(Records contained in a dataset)
= = = = =

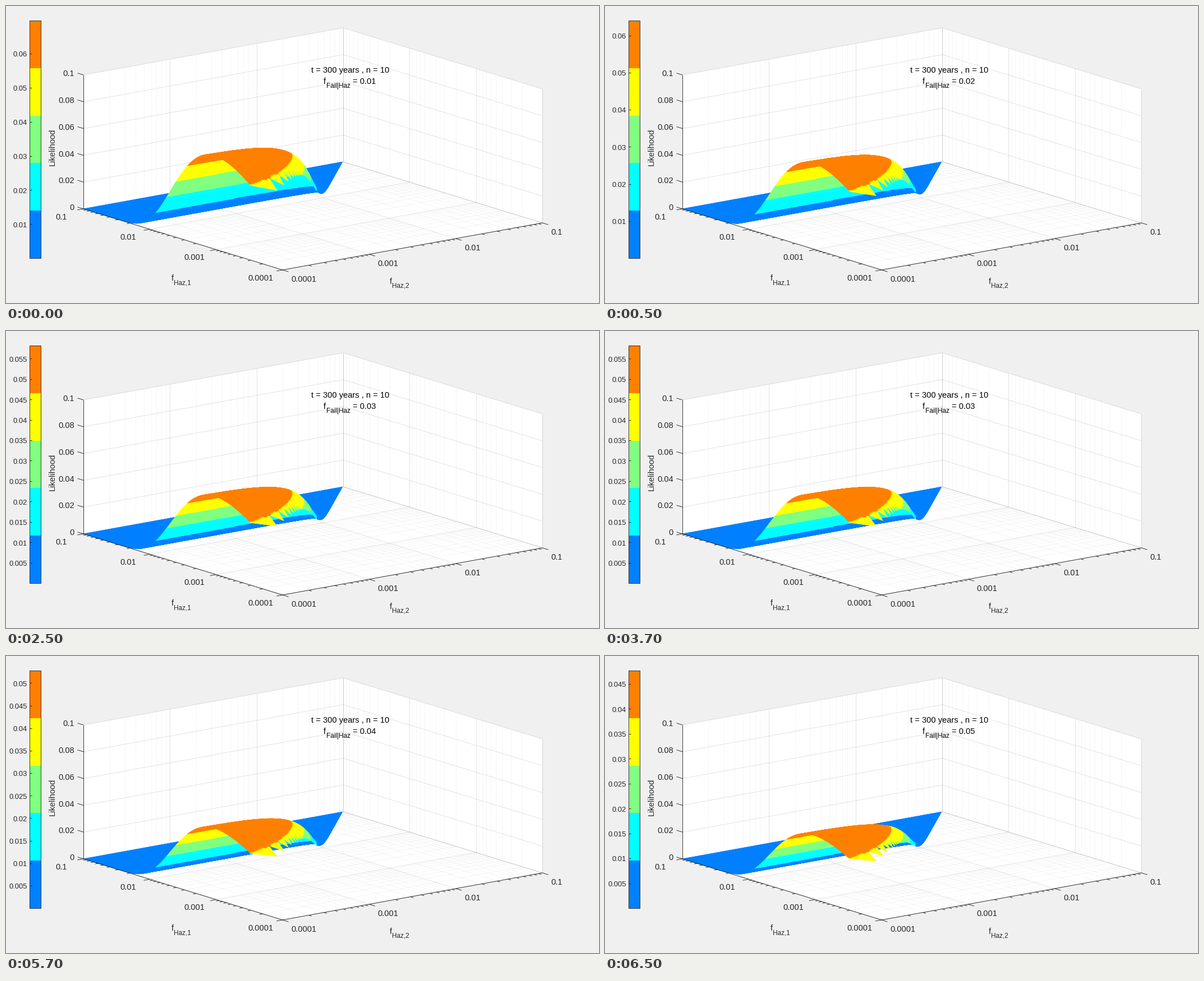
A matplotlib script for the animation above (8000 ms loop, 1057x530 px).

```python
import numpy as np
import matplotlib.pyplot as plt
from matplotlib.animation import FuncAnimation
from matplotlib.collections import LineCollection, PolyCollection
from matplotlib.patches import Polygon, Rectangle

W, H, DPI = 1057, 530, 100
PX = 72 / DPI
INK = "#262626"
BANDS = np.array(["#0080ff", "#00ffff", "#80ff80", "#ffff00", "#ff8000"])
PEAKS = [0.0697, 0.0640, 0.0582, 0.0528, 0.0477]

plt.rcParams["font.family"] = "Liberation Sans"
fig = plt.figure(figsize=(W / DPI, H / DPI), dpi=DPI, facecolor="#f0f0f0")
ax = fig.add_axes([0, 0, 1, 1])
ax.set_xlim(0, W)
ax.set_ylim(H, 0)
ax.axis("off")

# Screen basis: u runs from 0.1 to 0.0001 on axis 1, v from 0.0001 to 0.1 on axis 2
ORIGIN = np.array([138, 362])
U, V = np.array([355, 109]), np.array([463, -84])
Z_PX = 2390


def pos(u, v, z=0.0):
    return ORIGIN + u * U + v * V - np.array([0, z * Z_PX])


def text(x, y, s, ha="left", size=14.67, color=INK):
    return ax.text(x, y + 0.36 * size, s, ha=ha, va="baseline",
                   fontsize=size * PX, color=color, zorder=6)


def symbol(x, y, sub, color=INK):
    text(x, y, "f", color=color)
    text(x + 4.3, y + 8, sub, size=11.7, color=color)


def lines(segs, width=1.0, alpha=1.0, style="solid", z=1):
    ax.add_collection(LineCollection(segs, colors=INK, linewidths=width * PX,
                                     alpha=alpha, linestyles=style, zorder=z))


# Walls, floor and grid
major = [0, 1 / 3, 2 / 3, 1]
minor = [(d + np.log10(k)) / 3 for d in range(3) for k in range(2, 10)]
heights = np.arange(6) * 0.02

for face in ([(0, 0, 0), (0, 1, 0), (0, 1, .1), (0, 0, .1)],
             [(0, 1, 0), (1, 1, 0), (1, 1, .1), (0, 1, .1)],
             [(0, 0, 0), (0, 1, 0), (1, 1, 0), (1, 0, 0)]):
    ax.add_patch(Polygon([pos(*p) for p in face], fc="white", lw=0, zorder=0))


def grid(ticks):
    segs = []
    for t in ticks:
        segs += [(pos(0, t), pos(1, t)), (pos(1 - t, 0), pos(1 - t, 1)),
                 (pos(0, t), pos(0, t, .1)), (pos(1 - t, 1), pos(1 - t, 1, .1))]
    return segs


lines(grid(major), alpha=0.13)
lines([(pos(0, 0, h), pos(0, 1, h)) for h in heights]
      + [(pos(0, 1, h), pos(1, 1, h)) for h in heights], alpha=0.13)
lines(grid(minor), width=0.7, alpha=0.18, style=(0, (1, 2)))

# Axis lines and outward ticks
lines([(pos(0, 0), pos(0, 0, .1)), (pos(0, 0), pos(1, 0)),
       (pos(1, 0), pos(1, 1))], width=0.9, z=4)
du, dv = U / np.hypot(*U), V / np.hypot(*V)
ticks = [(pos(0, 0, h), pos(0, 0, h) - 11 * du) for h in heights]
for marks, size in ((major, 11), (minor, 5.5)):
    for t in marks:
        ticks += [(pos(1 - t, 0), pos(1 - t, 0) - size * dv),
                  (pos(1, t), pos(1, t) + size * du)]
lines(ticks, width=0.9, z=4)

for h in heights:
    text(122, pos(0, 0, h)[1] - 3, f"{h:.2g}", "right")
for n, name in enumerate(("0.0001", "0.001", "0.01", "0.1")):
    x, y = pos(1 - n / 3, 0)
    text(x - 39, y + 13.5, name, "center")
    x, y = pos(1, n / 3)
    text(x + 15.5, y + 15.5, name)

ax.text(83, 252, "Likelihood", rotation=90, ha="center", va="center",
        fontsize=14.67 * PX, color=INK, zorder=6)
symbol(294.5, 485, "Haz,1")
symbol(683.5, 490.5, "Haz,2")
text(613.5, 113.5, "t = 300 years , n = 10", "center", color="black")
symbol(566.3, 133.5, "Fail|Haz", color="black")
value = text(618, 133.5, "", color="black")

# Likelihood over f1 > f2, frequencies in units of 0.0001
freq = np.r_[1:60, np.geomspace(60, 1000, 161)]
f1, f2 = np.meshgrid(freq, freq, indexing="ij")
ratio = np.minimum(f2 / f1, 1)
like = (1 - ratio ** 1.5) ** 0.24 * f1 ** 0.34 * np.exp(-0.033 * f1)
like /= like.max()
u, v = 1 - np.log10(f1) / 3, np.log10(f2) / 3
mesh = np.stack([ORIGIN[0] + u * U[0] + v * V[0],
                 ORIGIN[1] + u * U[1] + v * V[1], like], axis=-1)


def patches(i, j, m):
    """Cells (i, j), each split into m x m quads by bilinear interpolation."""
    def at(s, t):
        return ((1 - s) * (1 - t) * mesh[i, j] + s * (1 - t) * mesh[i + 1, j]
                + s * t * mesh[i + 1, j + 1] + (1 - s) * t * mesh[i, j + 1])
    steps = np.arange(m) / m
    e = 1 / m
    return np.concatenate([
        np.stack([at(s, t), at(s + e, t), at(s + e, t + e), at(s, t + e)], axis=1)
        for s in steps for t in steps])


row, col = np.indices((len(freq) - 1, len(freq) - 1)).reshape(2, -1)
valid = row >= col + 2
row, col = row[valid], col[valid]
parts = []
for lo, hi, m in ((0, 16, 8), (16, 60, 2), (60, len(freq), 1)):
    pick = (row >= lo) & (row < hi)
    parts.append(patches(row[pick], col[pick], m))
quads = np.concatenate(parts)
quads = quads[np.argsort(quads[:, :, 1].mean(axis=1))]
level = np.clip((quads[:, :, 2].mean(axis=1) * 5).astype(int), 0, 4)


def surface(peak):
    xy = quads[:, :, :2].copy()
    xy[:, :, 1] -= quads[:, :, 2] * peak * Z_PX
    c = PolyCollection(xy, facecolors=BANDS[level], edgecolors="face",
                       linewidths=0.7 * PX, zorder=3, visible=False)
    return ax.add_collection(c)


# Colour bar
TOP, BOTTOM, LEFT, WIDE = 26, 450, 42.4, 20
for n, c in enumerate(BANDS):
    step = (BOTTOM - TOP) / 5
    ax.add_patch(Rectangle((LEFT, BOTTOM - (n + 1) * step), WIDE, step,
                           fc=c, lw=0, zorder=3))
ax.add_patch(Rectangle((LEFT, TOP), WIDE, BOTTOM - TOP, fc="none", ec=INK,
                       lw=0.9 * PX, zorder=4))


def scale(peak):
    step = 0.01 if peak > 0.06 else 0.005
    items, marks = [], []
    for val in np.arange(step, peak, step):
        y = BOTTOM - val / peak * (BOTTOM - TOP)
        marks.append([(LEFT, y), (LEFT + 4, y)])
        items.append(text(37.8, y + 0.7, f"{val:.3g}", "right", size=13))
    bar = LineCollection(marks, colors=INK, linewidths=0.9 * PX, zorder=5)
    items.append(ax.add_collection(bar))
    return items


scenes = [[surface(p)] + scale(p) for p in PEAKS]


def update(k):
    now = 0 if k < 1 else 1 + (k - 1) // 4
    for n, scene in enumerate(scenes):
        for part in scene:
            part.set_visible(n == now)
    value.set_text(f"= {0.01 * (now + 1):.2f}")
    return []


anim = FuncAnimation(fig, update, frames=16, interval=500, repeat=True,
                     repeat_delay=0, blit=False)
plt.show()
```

= = = = =

WORK ORDER: With the pictures left out, return each entry exactly as written.

RESULT OF THE EXERCISE:
A matplotlib script for the animation above (8000 ms loop, 1057x530 px).

```python
import numpy as np
import matplotlib.pyplot as plt
from matplotlib.animation import FuncAnimation
from matplotlib.collections import LineCollection, PolyCollection
from matplotlib.patches import Polygon, Rectangle

W, H, DPI = 1057, 530, 100
PX = 72 / DPI
INK = "#262626"
BANDS = np.array(["#0080ff", "#00ffff", "#80ff80", "#ffff00", "#ff8000"])
PEAKS = [0.0697, 0.0640, 0.0582, 0.0528, 0.0477]

plt.rcParams["font.family"] = "Liberation Sans"
fig = plt.figure(figsize=(W / DPI, H / DPI), dpi=DPI, facecolor="#f0f0f0")
ax = fig.add_axes([0, 0, 1, 1])
ax.set_xlim(0, W)
ax.set_ylim(H, 0)
ax.axis("off")

# Screen basis: u runs from 0.1 to 0.0001 on axis 1, v from 0.0001 to 0.1 on axis 2
ORIGIN = np.array([138, 362])
U, V = np.array([355, 109]), np.array([463, -84])
Z_PX = 2390


def pos(u, v, z=0.0):
    return ORIGIN + u * U + v * V - np.array([0, z * Z_PX])


def text(x, y, s, ha="left", size=14.67, color=INK):
    return ax.text(x, y + 0.36 * size, s, ha=ha, va="baseline",
                   fontsize=size * PX, color=color, zorder=6)


def symbol(x, y, sub, color=INK):
    text(x, y, "f", color=color)
    text(x + 4.3, y + 8, sub, size=11.7, color=color)


def lines(segs, width=1.0, alpha=1.0, style="solid", z=1):
    ax.add_collection(LineCollection(segs, colors=INK, linewidths=width * PX,
                                     alpha=alpha, linestyles=style, zorder=z))


# Walls, floor and grid
major = [0, 1 / 3, 2 / 3, 1]
minor = [(d + np.log10(k)) / 3 for d in range(3) for k in range(2, 10)]
heights = np.arange(6) * 0.02

for face in ([(0, 0, 0), (0, 1, 0), (0, 1, .1), (0, 0, .1)],
             [(0, 1, 0), (1, 1, 0), (1, 1, .1), (0, 1, .1)],
             [(0, 0, 0), (0, 1, 0), (1, 1, 0), (1, 0, 0)]):
    ax.add_patch(Polygon([pos(*p) for p in face], fc="white", lw=0, zorder=0))


def grid(ticks):
    segs = []
    for t in ticks:
        segs += [(pos(0, t), pos(1, t)), (pos(1 - t, 0), pos(1 - t, 1)),
                 (pos(0, t), pos(0, t, .1)), (pos(1 - t, 1), pos(1 - t, 1, .1))]
    return segs


lines(grid(major), alpha=0.13)
lines([(pos(0, 0, h), pos(0, 1, h)) for h in heights]
      + [(pos(0, 1, h), pos(1, 1, h)) for h in heights], alpha=0.13)
lines(grid(minor), width=0.7, alpha=0.18, style=(0, (1, 2)))

# Axis lines and outward ticks
lines([(pos(0, 0), pos(0, 0, .1)), (pos(0, 0), pos(1, 0)),
       (pos(1, 0), pos(1, 1))], width=0.9, z=4)
du, dv = U / np.hypot(*U), V / np.hypot(*V)
ticks = [(pos(0, 0, h), pos(0, 0, h) - 11 * du) for h in heights]
for marks, size in ((major, 11), (minor, 5.5)):
    for t in marks:
        ticks += [(pos(1 - t, 0), pos(1 - t, 0) - size * dv),
                  (pos(1, t), pos(1, t) + size * du)]
lines(ticks, width=0.9, z=4)

for h in heights:
    text(122, pos(0, 0, h)[1] - 3, f"{h:.2g}", "right")
for n, name in enumerate(("0.0001", "0.001", "0.01", "0.1")):
    x, y = pos(1 - n / 3, 0)
    text(x - 39, y + 13.5, name, "center")
    x, y = pos(1, n / 3)
    text(x + 15.5, y + 15.5, name)

ax.text(83, 252, "Likelihood", rotation=90, ha="center", va="center",
        fontsize=14.67 * PX, color=INK, zorder=6)
symbol(294.5, 485, "Haz,1")
symbol(683.5, 490.5, "Haz,2")
text(613.5, 113.5, "t = 300 years , n = 10", "center", color="black")
symbol(566.3, 133.5, "Fail|Haz", color="black")
value = text(618, 133.5, "", color="black")

# Likelihood over f1 > f2, frequencies in units of 0.0001
freq = np.r_[1:60, np.geomspace(60, 1000, 161)]
f1, f2 = np.meshgrid(freq, freq, indexing="ij")
ratio = np.minimum(f2 / f1, 1)
like = (1 - ratio ** 1.5) ** 0.24 * f1 ** 0.34 * np.exp(-0.033 * f1)
like /= like.max()
u, v = 1 - np.log10(f1) / 3, np.log10(f2) / 3
mesh = np.stack([ORIGIN[0] + u * U[0] + v * V[0],
                 ORIGIN[1] + u * U[1] + v * V[1], like], axis=-1)


def patches(i, j, m):
    """Cells (i, j), each split into m x m quads by bilinear interpolation."""
    def at(s, t):
        return ((1 - s) * (1 - t) * mesh[i, j] + s * (1 - t) * mesh[i + 1, j]
                + s * t * mesh[i + 1, j + 1] + (1 - s) * t * mesh[i, j + 1])
    steps = np.arange(m) / m
    e = 1 / m
    return np.concatenate([
        np.stack([at(s, t), at(s + e, t), at(s + e, t + e), at(s, t + e)], axis=1)
        for s in steps for t in steps])


row, col = np.indices((len(freq) - 1, len(freq) - 1)).reshape(2, -1)
valid = row >= col + 2
row, col = row[valid], col[valid]
parts = []
for lo, hi, m in ((0, 16, 8), (16, 60, 2), (60, len(freq), 1)):
    pick = (row >= lo) & (row < hi)
    parts.append(patches(row[pick], col[pick], m))
quads = np.concatenate(parts)
quads = quads[np.argsort(quads[:, :, 1].mean(axis=1))]
level = np.clip((quads[:, :, 2].mean(axis=1) * 5).astype(int), 0, 4)


def surface(peak):
    xy = quads[:, :, :2].copy()
    xy[:, :, 1] -= quads[:, :, 2] * peak * Z_PX
    c = PolyCollection(xy, facecolors=BANDS[level], edgecolors="face",
                       linewidths=0.7 * PX, zorder=3, visible=False)
    return ax.add_collection(c)


# Colour bar
TOP, BOTTOM, LEFT, WIDE = 26, 450, 42.4, 20
for n, c in enumerate(BANDS):
    step = (BOTTOM - TOP) / 5
    ax.add_patch(Rectangle((LEFT, BOTTOM - (n + 1) * step), WIDE, step,
                           fc=c, lw=0, zorder=3))
ax.add_patch(Rectangle((LEFT, TOP), WIDE, BOTTOM - TOP, fc="none", ec=INK,
                       lw=0.9 * PX, zorder=4))


def scale(peak):
    step = 0.01 if peak > 0.06 else 0.005
    items, marks = [], []
    for val in np.arange(step, peak, step):
        y = BOTTOM - val / peak * (BOTTOM - TOP)
        marks.append([(LEFT, y), (LEFT + 4, y)])
        items.append(text(37.8, y + 0.7, f"{val:.3g}", "right", size=13))
    bar = LineCollection(marks, colors=INK, linewidths=0.9 * PX, zorder=5)
    items.append(ax.add_collection(bar))
    return items


scenes = [[surface(p)] + scale(p) for p in PEAKS]


def update(k):
    now = 0 if k < 1 else 1 + (k - 1) // 4
    for n, scene in enumerate(scenes):
        for part in scene:
            part.set_visible(n == now)
    value.set_text(f"= {0.01 * (now + 1):.2f}")
    return []


anim = FuncAnimation(fig, update, frames=16, interval=500, repeat=True,
                     repeat_delay=0, blit=False)
plt.show()
```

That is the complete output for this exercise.